This weekend both the boy and I have been grounded by a pretty nasty bout of tonsilitis. I used to get it quite a bit when I was a student, most notably during my first year exams. Having to miss one because my throat went an illuminous shade of yellow meant I needed to drag myself down to UCLH A&E department. The triage and doctor both made a physical repulsion after having examined my throat. It seemed that I had left the tonsilitis festering for so long that it had developed into something else.
I didn’t even know tonsilitis could develop into something else. But there I was, sitting behind a curtain being told I would have to stay in over night on a drip because my throat was so bad. My friends, who had kindly accompanied me on the trip, were waiting patiently on the other side, presumably hoping they’d steered clear of my room for long enough to not have caught the virus themselves.
My natural response to a hospital stay was to burst into a fit of tears and proclaim a fear of needles. My trypanophobia was put in its place some years later by a very no nonsense midwife at the Whittington, when I was in labour: “Don’t be ridiculous. No one actually likes needles.” I liked that midwife.
However, back when I was 19 and living on my own in London, the option was 10 giant pills a day or a drip. I chose the pills. I have never had a virus quite that viscious again but this weekend felt almost as enduring with my son suffering his second bout at the same time.

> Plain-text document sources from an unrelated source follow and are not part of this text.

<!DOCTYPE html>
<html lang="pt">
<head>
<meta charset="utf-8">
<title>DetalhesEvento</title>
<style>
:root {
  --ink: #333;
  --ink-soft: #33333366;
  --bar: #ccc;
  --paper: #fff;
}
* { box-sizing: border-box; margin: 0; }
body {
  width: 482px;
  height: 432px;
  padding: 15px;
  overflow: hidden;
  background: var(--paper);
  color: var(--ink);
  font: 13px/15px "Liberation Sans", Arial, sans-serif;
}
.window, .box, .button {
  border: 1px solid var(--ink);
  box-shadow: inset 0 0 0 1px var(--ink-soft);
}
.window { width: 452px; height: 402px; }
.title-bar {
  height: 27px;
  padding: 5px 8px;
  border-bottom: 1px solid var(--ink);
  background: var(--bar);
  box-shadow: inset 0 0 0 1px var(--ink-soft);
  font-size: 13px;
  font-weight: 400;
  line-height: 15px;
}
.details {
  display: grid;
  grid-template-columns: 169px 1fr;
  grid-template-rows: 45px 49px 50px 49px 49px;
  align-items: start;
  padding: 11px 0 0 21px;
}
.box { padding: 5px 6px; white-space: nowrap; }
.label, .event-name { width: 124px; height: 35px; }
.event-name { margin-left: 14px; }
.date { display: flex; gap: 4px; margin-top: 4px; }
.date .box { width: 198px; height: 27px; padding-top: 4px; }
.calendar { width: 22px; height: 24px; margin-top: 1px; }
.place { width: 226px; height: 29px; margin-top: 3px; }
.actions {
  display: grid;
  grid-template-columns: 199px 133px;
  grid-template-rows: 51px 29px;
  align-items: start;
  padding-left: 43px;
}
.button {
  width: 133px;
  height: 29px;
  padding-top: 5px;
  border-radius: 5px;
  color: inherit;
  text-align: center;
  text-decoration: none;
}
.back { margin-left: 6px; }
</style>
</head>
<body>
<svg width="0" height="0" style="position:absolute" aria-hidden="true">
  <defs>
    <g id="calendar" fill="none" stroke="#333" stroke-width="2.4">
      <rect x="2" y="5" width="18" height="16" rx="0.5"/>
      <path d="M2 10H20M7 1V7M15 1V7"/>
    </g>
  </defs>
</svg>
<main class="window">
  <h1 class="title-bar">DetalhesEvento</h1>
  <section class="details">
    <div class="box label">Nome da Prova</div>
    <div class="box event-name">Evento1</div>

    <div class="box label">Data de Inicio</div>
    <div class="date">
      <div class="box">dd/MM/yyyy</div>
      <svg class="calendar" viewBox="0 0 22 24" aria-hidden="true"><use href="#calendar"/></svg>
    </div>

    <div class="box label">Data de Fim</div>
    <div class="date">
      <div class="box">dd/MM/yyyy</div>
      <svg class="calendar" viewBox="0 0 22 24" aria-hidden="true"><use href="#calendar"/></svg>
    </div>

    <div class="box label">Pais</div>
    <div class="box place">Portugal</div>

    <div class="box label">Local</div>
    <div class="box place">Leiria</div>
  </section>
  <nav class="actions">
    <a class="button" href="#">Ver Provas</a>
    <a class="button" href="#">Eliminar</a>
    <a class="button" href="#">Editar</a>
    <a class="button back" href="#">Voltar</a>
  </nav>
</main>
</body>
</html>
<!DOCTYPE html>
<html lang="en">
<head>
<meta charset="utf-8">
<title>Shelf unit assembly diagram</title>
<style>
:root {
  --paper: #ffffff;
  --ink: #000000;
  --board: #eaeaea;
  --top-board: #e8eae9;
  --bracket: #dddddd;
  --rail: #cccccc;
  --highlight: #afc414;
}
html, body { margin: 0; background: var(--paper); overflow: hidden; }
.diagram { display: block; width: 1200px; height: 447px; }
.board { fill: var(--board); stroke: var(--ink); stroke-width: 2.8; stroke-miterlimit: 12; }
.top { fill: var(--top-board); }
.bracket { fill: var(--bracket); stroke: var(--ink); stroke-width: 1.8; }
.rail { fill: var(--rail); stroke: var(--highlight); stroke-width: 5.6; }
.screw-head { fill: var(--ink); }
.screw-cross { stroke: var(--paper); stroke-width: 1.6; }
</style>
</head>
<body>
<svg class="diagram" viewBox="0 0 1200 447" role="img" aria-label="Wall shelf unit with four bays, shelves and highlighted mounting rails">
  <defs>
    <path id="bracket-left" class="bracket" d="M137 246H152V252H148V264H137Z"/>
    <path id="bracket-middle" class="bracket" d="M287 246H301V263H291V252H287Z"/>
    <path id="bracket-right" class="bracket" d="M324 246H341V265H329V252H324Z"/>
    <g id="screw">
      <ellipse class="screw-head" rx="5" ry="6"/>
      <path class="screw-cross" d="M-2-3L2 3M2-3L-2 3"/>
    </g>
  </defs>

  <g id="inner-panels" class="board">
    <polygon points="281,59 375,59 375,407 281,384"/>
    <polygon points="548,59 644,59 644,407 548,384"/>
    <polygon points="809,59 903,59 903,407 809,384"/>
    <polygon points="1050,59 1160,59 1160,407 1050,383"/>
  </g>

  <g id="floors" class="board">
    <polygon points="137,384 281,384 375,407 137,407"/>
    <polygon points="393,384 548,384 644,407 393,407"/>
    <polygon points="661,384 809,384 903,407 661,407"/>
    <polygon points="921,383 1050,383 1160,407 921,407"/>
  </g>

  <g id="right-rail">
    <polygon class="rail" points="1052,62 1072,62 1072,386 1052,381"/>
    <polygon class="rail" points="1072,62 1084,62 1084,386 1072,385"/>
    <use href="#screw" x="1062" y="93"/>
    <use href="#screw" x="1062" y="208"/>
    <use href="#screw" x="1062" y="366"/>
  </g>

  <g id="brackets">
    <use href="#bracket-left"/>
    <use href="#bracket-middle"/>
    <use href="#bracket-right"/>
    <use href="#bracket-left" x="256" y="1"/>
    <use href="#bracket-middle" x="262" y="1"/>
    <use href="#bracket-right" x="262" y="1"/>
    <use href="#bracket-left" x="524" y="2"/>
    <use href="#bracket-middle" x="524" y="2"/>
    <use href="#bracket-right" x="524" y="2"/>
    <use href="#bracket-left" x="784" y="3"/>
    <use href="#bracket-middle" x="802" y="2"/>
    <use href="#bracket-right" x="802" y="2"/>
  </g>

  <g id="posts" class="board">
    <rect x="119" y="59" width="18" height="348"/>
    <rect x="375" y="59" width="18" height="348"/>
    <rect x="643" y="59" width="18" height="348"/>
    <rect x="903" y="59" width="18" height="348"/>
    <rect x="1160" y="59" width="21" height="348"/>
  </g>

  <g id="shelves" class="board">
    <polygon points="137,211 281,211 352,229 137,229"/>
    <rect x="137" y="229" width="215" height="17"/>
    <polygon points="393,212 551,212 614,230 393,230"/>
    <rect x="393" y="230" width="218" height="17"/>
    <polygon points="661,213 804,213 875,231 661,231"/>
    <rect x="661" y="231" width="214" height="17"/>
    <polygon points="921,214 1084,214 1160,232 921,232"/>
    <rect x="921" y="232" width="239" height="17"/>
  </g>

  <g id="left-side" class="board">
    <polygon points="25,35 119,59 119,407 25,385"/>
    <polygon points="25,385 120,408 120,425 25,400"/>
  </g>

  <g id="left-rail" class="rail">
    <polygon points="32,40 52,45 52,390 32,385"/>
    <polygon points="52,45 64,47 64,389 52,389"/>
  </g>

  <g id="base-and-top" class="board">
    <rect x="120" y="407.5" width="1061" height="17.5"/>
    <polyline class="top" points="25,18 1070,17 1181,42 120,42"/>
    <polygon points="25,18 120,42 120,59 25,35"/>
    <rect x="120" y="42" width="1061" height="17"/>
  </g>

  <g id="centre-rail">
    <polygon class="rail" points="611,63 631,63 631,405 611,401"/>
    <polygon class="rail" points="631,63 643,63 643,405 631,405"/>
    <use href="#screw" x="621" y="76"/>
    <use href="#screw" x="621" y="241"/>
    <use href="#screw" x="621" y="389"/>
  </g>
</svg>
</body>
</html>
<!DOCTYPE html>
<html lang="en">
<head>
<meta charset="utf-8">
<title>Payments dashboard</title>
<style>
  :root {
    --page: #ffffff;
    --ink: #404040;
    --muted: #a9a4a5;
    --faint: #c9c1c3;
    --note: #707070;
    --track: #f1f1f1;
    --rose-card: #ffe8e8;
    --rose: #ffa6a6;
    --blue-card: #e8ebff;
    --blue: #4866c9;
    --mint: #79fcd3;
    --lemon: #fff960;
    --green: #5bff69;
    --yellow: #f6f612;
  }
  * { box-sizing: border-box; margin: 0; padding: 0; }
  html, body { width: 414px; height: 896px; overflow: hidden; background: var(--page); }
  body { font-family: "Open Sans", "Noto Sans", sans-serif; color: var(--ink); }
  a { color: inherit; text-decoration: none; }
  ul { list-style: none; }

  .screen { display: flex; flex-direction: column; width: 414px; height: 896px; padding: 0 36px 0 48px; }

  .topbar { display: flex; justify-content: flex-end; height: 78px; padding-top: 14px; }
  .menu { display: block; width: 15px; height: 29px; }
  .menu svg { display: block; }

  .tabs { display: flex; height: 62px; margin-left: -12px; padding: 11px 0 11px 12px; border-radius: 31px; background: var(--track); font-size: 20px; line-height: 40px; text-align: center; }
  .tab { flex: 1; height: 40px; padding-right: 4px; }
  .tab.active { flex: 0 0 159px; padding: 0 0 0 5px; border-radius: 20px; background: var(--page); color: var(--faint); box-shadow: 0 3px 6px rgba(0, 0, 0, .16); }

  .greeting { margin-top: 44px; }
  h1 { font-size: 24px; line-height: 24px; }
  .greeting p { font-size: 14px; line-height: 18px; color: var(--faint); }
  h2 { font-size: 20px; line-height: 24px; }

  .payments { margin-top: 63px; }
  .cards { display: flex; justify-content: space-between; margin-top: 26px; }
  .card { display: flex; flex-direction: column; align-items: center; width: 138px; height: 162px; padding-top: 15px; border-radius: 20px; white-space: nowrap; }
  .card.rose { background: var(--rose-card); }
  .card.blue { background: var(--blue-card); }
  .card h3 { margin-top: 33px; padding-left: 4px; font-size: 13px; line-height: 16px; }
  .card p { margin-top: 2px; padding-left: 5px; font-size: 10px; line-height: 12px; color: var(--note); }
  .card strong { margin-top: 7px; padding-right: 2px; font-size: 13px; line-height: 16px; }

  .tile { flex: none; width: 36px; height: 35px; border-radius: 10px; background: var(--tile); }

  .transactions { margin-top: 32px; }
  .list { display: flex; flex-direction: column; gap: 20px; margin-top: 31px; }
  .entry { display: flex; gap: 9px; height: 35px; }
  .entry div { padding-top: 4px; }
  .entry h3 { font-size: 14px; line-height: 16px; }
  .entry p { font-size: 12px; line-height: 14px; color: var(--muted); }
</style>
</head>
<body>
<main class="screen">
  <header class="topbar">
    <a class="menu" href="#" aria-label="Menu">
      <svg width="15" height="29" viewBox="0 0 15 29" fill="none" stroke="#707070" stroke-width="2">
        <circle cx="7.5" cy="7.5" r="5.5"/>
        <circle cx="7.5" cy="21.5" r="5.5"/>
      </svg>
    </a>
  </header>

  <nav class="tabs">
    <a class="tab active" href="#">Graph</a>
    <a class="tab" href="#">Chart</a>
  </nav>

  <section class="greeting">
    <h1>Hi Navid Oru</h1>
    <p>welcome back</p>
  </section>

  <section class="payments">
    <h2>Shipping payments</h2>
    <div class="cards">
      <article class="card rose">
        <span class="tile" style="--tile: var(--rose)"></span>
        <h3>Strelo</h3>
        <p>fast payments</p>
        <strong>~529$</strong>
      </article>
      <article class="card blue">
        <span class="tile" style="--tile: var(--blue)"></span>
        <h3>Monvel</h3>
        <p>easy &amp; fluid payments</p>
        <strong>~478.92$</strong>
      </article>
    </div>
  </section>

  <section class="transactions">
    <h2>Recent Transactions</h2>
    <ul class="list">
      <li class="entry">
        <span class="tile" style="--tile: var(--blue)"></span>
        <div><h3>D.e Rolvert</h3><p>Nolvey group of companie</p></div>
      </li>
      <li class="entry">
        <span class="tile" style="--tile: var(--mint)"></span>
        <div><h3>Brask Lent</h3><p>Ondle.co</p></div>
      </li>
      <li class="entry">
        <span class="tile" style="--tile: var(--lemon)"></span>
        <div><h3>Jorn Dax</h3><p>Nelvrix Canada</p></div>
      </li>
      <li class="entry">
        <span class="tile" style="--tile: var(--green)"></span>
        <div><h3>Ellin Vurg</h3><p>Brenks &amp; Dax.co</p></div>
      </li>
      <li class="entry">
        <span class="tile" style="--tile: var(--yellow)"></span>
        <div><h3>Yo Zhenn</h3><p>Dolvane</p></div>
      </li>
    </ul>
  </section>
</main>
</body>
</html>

He was in bed with us for two nights, something guaranteed to bring about exhaustion and a black eye. My husband declared himself too ill to get up at 6am on the first morning of my illness so I took on the dressing and breakfasting of a very grumpy toddler in the knowledge I would get two lie-ins on the following days. Alas, my husband’s illness was of the temporary, self-inflicted type from watching the England game the night before. Not realising that when I said “I feel like crap, my throat wants to cave in”, I actually meant ‘I am ill so get up and do the parenting today’, he did feel more than a little guilty later on when he emerged from the bedroom to find me shivering on the sofa to ill to turn off the infuriating kids programmes.
Two days of sleep seems to have sorted it out and the boy has recovered back to his normal cheery self. I still felt guilty for being ill, as thought I am no longer allowed to be but thankfully this time someone was here to offer sympathy and help.
Although I would like to point out my Mother’s take on both these events.
When I was 19 and living in London for the first time: “You’ve been in hospital? For tonsilitis? Well maybe if you went to Sheffield University instead of London and came on the family holiday this week, you wouldn’t have caught tonsilitis. And I am sure it wasn’t really necessary to go to the hospital, the doctors can sort that sort of thing out, you know.”
Then this week: “Poor love (directed at my son). Well you do get ill a lot (directed at me).”